*Task statement*.
Output each line of the data word for word, from the first through the line that holds "220Q390 219 436", and leave off whatever follows.
━━━ Provided information
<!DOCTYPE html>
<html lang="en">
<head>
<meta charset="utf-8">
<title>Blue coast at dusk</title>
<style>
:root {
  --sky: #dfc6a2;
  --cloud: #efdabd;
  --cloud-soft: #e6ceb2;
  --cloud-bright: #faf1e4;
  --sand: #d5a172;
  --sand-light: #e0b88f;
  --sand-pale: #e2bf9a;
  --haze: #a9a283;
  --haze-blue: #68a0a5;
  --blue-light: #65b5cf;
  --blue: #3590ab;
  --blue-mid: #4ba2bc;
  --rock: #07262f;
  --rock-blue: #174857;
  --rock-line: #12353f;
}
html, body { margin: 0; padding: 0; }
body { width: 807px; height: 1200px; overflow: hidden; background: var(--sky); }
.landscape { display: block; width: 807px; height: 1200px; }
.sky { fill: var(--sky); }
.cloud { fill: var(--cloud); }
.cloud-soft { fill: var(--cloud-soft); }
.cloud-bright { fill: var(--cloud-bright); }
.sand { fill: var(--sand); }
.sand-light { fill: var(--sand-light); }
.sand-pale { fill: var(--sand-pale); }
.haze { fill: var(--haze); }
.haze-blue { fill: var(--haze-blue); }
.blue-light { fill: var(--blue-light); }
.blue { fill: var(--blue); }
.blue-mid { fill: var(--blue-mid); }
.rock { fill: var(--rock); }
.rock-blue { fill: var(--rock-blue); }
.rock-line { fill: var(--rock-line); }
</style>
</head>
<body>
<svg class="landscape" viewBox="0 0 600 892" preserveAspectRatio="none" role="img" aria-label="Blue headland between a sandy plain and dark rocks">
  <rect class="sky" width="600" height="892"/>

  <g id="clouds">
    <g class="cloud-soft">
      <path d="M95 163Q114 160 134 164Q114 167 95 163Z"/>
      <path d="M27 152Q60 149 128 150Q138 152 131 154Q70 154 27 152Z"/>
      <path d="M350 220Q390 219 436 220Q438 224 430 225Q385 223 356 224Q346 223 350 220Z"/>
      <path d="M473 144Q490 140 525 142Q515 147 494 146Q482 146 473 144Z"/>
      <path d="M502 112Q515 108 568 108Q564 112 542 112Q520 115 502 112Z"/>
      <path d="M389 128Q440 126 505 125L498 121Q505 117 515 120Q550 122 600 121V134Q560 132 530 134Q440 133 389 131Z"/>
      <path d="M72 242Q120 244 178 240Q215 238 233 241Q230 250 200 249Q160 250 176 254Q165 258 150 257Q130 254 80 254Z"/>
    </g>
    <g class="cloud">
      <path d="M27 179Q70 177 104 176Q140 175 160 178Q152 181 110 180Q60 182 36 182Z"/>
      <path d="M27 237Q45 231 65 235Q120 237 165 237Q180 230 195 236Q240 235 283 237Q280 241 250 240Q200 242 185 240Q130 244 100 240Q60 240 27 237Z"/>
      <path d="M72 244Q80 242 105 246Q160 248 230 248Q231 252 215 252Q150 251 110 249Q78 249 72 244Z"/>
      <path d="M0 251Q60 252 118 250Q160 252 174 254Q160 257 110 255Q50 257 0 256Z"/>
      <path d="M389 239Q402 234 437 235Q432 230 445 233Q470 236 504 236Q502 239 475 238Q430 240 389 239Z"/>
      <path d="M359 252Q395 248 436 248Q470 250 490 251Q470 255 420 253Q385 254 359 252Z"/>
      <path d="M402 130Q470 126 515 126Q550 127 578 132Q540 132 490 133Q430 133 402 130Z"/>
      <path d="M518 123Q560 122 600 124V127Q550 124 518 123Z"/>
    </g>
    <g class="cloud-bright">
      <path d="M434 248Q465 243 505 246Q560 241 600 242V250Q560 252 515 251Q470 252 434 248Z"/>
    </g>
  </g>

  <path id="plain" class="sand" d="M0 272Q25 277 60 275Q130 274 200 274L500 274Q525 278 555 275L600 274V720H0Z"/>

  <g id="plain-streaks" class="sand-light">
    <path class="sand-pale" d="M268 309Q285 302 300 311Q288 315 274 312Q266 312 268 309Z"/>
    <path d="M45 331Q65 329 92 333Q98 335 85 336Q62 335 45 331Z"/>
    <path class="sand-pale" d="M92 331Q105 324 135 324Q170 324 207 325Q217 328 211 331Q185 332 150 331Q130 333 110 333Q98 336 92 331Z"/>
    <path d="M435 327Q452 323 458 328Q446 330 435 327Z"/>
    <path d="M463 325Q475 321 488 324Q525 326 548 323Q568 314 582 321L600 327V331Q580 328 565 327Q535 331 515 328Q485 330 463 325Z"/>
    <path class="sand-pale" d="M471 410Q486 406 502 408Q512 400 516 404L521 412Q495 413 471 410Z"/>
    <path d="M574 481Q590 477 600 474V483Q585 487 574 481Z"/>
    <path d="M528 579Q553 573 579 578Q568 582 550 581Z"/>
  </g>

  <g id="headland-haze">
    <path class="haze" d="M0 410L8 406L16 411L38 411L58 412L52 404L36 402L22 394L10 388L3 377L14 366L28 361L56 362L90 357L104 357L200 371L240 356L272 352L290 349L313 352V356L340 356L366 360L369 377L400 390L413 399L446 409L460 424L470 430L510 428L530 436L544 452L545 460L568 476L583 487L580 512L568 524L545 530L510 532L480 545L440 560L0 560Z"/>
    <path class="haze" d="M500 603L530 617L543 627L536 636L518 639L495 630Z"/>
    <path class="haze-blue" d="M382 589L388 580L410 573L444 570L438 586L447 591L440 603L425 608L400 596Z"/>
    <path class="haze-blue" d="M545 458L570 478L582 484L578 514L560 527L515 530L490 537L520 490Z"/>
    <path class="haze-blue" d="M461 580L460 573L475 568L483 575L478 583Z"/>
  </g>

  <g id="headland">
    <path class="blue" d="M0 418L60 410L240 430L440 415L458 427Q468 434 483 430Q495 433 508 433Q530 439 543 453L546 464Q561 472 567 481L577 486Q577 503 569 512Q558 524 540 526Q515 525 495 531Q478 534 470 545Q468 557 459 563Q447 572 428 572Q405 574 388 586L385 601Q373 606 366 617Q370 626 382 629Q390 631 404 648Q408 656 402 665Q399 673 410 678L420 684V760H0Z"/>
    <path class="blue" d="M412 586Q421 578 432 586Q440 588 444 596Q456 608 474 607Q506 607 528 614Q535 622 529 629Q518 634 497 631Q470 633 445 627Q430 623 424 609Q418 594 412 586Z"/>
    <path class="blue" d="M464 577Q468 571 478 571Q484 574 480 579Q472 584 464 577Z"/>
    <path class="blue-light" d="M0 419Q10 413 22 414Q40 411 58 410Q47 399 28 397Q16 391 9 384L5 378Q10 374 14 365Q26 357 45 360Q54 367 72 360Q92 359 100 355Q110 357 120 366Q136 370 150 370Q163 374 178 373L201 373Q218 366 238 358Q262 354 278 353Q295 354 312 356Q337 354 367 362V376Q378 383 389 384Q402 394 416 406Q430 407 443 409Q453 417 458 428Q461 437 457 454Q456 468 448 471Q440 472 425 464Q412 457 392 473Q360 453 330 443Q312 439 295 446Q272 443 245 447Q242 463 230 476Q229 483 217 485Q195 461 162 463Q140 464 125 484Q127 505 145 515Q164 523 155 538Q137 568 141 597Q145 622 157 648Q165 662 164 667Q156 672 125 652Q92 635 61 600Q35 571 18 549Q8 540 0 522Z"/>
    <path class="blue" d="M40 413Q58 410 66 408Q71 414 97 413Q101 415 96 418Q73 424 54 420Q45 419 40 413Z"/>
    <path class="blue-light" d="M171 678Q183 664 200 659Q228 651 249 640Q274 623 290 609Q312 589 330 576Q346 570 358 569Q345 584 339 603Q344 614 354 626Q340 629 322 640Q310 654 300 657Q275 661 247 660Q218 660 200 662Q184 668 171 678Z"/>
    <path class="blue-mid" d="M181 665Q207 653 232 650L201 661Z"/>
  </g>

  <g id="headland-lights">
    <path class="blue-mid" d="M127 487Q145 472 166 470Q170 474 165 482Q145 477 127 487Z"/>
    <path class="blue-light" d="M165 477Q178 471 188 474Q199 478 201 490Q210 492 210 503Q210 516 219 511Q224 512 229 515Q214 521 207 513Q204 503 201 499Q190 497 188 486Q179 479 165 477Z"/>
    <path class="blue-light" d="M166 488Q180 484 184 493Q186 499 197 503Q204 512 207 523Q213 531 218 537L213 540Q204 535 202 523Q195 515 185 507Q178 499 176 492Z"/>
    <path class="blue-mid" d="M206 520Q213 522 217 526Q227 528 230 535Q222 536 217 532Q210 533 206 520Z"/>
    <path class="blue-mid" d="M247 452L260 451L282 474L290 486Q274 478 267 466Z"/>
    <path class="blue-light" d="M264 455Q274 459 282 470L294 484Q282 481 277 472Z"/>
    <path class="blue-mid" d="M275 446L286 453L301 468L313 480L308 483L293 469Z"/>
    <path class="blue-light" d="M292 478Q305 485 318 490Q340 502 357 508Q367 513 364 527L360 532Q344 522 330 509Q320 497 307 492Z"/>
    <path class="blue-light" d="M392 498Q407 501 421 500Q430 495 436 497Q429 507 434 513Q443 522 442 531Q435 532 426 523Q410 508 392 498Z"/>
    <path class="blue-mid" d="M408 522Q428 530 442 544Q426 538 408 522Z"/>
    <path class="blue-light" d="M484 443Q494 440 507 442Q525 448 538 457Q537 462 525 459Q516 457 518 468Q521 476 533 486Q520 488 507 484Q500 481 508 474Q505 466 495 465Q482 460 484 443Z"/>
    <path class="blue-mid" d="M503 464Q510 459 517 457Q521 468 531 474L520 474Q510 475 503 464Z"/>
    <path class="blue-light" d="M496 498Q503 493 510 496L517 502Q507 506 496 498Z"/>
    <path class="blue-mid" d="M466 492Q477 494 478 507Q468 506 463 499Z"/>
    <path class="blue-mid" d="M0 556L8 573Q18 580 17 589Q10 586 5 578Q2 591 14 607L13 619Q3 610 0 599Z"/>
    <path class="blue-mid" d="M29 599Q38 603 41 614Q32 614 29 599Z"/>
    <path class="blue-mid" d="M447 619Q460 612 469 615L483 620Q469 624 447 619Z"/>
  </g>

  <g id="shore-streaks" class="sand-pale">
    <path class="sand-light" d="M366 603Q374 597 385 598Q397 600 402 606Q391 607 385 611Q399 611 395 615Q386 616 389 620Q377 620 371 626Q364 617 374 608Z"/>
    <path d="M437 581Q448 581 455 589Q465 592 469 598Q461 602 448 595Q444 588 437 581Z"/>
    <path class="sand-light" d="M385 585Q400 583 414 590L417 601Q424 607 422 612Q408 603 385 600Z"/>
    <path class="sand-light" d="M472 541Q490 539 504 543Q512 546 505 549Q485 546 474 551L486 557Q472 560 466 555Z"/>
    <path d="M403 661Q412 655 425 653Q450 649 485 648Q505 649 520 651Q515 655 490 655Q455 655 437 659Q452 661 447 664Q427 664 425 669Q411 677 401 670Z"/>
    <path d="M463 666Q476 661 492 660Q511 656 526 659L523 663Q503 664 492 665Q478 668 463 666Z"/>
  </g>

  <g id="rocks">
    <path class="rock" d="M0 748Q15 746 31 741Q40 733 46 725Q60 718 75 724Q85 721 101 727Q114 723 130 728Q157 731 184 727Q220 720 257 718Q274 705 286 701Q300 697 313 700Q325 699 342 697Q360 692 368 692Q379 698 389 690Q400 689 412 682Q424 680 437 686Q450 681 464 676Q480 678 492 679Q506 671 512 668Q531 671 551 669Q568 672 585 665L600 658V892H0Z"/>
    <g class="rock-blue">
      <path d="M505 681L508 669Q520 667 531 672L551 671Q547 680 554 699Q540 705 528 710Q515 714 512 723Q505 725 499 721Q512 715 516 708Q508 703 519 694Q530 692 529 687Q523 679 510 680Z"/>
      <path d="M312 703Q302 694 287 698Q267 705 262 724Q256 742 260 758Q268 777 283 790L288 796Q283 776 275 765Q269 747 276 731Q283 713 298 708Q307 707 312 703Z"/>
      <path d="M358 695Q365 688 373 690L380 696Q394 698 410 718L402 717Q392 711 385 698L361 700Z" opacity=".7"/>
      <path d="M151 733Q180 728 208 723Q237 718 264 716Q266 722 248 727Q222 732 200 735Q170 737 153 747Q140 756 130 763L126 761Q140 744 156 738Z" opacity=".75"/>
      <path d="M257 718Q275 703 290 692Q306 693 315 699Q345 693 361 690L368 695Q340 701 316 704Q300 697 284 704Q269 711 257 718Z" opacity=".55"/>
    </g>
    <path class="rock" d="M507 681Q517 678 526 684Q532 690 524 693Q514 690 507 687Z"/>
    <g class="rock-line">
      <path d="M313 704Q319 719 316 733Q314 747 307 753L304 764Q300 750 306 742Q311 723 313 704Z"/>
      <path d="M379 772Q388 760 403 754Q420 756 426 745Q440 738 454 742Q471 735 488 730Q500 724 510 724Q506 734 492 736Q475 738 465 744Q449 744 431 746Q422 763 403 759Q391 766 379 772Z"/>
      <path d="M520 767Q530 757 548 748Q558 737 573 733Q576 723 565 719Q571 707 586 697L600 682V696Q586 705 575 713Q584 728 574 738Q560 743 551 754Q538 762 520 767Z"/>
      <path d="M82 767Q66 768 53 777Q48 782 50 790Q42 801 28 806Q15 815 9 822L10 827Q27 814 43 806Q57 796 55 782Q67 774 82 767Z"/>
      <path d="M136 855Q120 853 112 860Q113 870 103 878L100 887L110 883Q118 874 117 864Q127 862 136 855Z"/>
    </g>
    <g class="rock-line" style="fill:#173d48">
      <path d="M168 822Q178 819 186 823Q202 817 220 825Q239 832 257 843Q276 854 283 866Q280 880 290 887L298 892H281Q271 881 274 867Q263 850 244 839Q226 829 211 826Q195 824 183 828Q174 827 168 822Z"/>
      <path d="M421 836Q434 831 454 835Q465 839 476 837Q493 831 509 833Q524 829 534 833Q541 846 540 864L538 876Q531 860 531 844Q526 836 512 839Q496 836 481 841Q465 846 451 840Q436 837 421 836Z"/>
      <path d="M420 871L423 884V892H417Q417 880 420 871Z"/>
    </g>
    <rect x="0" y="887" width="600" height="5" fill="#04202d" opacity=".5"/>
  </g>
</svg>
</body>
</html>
━━━━━━
*Exercise response*.
<!DOCTYPE html>
<html lang="en">
<head>
<meta charset="utf-8">
<title>Blue coast at dusk</title>
<style>
:root {
  --sky: #dfc6a2;
  --cloud: #efdabd;
  --cloud-soft: #e6ceb2;
  --cloud-bright: #faf1e4;
  --sand: #d5a172;
  --sand-light: #e0b88f;
  --sand-pale: #e2bf9a;
  --haze: #a9a283;
  --haze-blue: #68a0a5;
  --blue-light: #65b5cf;
  --blue: #3590ab;
  --blue-mid: #4ba2bc;
  --rock: #07262f;
  --rock-blue: #174857;
  --rock-line: #12353f;
}
html, body { margin: 0; padding: 0; }
body { width: 807px; height: 1200px; overflow: hidden; background: var(--sky); }
.landscape { display: block; width: 807px; height: 1200px; }
.sky { fill: var(--sky); }
.cloud { fill: var(--cloud); }
.cloud-soft { fill: var(--cloud-soft); }
.cloud-bright { fill: var(--cloud-bright); }
.sand { fill: var(--sand); }
.sand-light { fill: var(--sand-light); }
.sand-pale { fill: var(--sand-pale); }
.haze { fill: var(--haze); }
.haze-blue { fill: var(--haze-blue); }
.blue-light { fill: var(--blue-light); }
.blue { fill: var(--blue); }
.blue-mid { fill: var(--blue-mid); }
.rock { fill: var(--rock); }
.rock-blue { fill: var(--rock-blue); }
.rock-line { fill: var(--rock-line); }
</style>
</head>
<body>
<svg class="landscape" viewBox="0 0 600 892" preserveAspectRatio="none" role="img" aria-label="Blue headland between a sandy plain and dark rocks">
  <rect class="sky" width="600" height="892"/>

  <g id="clouds">
    <g class="cloud-soft">
      <path d="M95 163Q114 160 134 164Q114 167 95 163Z"/>
      <path d="M27 152Q60 149 128 150Q138 152 131 154Q70 154 27 152Z"/>
      <path d="M350 220Q390 219 436 220Q438 224 430 225Q385 223 356 224Q346 223 350 220Z"/>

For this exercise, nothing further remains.